* WHAT THIS TASK INVOLVES *
Each line of the listing that contains "setAttribute" should be found and copied.

* TASK INPUT *
---

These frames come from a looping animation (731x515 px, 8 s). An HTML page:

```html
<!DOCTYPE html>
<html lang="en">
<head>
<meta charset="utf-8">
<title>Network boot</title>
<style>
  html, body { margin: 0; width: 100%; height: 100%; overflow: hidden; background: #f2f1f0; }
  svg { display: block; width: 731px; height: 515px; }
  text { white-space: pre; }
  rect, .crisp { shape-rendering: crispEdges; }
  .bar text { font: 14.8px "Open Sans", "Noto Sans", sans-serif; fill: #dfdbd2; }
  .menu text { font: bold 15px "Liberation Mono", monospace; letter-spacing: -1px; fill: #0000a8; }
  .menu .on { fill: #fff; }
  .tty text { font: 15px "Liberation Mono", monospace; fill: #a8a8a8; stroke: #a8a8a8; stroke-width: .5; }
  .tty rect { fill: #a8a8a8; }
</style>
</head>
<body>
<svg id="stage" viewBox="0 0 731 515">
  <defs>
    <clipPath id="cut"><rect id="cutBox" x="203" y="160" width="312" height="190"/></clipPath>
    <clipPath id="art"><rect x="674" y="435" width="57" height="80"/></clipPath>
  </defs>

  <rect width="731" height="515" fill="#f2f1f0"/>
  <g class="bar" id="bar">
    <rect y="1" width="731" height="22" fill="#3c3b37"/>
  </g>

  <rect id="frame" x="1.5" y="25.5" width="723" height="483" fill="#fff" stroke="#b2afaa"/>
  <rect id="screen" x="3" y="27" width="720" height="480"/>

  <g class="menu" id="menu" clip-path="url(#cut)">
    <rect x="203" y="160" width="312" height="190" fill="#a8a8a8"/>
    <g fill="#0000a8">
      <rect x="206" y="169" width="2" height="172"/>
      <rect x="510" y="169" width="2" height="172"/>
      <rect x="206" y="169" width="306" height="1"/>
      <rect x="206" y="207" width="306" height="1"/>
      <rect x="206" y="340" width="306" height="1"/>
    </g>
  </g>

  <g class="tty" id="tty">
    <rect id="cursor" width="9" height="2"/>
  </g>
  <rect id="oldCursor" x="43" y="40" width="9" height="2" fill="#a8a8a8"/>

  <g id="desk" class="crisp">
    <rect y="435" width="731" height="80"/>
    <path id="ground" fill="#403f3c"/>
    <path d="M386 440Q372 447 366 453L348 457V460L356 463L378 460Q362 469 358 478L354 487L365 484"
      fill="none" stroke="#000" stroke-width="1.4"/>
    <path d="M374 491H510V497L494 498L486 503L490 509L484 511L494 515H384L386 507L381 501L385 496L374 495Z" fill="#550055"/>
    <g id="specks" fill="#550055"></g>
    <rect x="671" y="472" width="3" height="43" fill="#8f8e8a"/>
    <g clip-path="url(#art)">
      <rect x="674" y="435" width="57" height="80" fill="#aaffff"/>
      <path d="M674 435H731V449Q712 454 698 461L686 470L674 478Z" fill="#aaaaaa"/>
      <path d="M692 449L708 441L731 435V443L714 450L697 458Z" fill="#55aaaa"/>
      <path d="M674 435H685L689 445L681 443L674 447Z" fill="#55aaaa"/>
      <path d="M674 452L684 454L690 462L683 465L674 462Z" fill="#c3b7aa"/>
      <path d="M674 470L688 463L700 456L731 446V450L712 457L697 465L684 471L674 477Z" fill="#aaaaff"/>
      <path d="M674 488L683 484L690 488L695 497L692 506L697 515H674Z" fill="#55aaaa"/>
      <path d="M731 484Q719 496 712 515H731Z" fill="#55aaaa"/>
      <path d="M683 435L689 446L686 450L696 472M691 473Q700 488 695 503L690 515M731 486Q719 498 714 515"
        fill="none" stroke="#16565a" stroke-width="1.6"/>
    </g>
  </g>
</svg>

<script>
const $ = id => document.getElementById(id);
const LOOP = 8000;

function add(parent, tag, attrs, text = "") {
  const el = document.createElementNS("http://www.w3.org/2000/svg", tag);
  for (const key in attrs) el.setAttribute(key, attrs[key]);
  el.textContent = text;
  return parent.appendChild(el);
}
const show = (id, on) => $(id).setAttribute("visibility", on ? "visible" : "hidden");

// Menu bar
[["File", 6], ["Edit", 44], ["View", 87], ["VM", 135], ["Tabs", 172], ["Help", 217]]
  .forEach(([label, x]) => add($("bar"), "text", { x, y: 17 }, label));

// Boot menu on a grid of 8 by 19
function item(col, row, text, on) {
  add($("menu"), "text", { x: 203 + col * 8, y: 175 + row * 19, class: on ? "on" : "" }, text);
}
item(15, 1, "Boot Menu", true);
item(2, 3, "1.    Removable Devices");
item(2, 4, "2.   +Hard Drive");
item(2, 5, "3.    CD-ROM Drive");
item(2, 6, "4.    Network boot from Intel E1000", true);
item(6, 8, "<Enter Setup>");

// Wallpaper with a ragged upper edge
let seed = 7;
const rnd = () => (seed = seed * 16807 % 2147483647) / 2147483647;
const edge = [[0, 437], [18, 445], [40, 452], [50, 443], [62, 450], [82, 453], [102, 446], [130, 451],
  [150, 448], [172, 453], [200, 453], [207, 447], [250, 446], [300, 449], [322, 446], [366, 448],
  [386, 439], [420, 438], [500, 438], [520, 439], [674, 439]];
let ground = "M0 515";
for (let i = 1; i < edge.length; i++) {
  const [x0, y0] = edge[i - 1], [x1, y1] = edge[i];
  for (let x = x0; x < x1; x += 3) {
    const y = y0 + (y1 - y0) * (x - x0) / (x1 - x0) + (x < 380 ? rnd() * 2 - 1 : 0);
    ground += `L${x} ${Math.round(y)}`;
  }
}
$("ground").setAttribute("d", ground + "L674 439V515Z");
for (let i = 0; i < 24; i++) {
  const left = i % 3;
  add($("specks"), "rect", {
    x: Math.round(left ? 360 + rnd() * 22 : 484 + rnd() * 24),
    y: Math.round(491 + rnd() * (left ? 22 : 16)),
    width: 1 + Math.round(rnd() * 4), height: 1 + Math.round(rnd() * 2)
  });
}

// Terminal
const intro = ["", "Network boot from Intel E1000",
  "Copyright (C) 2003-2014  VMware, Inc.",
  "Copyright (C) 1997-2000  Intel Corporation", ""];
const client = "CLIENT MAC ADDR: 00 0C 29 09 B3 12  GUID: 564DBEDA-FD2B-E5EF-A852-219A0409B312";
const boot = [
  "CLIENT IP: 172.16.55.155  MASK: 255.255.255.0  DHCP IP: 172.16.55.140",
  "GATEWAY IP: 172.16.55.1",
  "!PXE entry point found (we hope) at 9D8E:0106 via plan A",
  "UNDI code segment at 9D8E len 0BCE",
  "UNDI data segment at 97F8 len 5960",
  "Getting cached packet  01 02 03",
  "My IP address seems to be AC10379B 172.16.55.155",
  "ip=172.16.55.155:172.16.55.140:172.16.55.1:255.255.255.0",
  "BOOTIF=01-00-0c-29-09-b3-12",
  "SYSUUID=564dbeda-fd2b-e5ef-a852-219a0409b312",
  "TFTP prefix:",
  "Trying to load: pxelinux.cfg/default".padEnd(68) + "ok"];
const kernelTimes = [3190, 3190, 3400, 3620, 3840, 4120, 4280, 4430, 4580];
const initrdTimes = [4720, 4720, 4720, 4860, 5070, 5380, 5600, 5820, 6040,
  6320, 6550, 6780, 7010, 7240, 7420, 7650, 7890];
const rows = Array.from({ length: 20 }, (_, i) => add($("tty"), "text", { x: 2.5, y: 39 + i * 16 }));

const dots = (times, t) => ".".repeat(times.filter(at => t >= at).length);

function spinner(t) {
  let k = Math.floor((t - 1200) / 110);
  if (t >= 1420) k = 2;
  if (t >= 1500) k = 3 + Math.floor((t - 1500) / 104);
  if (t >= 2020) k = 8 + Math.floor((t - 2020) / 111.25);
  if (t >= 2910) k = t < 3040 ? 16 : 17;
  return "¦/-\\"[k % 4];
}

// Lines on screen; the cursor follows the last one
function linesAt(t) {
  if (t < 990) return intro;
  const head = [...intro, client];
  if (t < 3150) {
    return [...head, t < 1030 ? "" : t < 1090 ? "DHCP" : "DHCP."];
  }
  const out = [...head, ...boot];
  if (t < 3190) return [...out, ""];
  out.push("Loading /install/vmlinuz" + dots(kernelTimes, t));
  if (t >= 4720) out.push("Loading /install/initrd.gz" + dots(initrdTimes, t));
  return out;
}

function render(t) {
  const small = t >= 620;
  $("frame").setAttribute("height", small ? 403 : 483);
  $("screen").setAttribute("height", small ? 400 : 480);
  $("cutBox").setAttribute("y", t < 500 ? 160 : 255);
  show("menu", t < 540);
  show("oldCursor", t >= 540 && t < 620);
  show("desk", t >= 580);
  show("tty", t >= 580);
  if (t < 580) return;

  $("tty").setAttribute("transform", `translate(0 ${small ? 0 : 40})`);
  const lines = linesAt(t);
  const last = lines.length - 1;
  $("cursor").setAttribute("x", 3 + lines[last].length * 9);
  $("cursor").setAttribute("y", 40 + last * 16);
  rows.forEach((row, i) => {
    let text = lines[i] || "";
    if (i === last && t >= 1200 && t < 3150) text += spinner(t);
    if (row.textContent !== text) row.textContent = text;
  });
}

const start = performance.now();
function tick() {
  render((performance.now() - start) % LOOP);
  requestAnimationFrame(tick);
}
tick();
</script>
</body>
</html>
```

---

* TASK RESPONSE *
  for (const key in attrs) el.setAttribute(key, attrs[key]);
const show = (id, on) => $(id).setAttribute("visibility", on ? "visible" : "hidden");
$("ground").setAttribute("d", ground + "L674 439V515Z");
  $("frame").setAttribute("height", small ? 403 : 483);
  $("screen").setAttribute("height", small ? 400 : 480);
  $("cutBox").setAttribute("y", t < 500 ? 160 : 255);
  $("tty").setAttribute("transform", `translate(0 ${small ? 0 : 40})`);
  $("cursor").setAttribute("x", 3 + lines[last].length * 9);
  $("cursor").setAttribute("y", 40 + last * 16);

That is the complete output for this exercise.